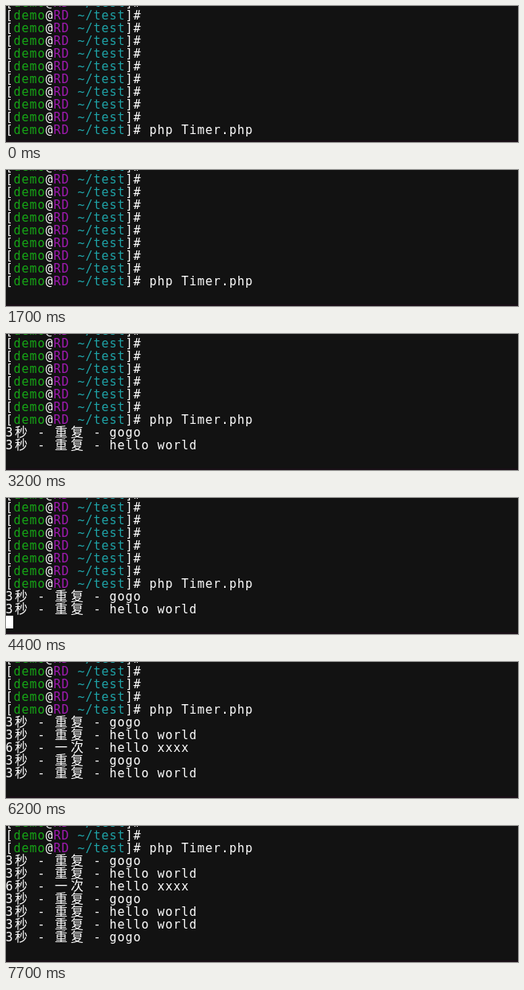
These frames come from a looping animation (641x171 px, 8 s). An HTML page with a canvas:

```html
<!DOCTYPE html>
<html lang="zh">
<head>
<meta charset="utf-8">
<style>
  html, body { margin: 0; width: 100%; height: 100%; overflow: hidden; background: #121212; }
  canvas { display: block; }
</style>
</head>
<body>
<canvas id="screen" width="641" height="171"></canvas>
<script>
const ctx = document.getElementById('screen').getContext('2d');
const LOOP = 8000, CELL = 10, ROW = 16, CURSOR_TOP = 148;
const WHITE = '#fff', GREEN = '#16a616', PURPLE = '#a01ab0', TEAL = '#1fa3a7';

const PROMPT = [['[', WHITE], ['demo', GREEN], ['@', WHITE], ['RD', PURPLE], [' ~/test', TEAL], [']# ', WHITE]];
const COMMAND = [...PROMPT, ['php Timer.php', WHITE]];
const repeat = word => [['3秒 - 重复 - ' + word, WHITE]];
const once = word => [['6秒 - 一次 - ' + word, WHITE]];

// Lines printed by the running script, each with its time in ms
const OUTPUT = [
  [2300, repeat('gogo')], [2300, repeat('hello world')],
  [4500, once('hello xxxx')], [4500, repeat('gogo')], [4500, repeat('hello world')],
  [6600, repeat('hello world')], [6600, repeat('gogo')]
];
const ENTER = 300;
// The cursor flips between hidden and shown at these times
const BLINKS = [100, 900, 1300, 1700, 2100, 2400, 2800, 3200, 3600, 4000, 4400,
  4700, 5000, 5400, 5800, 6200, 6600, 7000, 7300, 7700];

function drawLine(parts, top) {
  let x = -1;
  for (const [text, color] of parts) {
    ctx.fillStyle = color;
    for (const char of text) {
      const wide = char > '\u2fff';
      const width = wide ? 2 * CELL : CELL;
      ctx.font = wide ? '16px "Noto Sans CJK SC", "Noto Sans CJK", sans-serif'
                      : '15px "DejaVu Sans Mono", monospace';
      ctx.fillText(char, x + width / 2, top + 13);
      x += width;
    }
  }
}

function draw(t) {
  ctx.fillStyle = '#121212';
  ctx.fillRect(0, 0, 641, 171);
  ctx.fillStyle = '#190f17';
  ctx.fillRect(0, 169, 641, 2);
  ctx.textAlign = 'center';

  const entered = t >= ENTER;
  const lines = [...Array(11).fill(PROMPT), COMMAND,
    ...OUTPUT.filter(([time]) => t >= time).map(([, line]) => line)];
  const bottom = entered ? CURSOR_TOP - ROW : CURSOR_TOP;
  lines.reverse().forEach((line, i) => drawLine(line, bottom - i * ROW));

  if (BLINKS.filter(time => t >= time).length % 2) {
    ctx.fillStyle = WHITE;
    ctx.fillRect(entered ? 0 : 31 * CELL, CURSOR_TOP, 9, ROW);
  }
}

const start = performance.now();
function tick() {
  draw((performance.now() - start) % LOOP);
  requestAnimationFrame(tick);
}
tick();
</script>
</body>
</html>
```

• EXERCISE AIM:
Show the lines above that include "width".

• TASK ANSWER:
  html, body { margin: 0; width: 100%; height: 100%; overflow: hidden; background: #121212; }
<canvas id="screen" width="641" height="171"></canvas>
      const width = wide ? 2 * CELL : CELL;
      ctx.fillText(char, x + width / 2, top + 13);
      x += width;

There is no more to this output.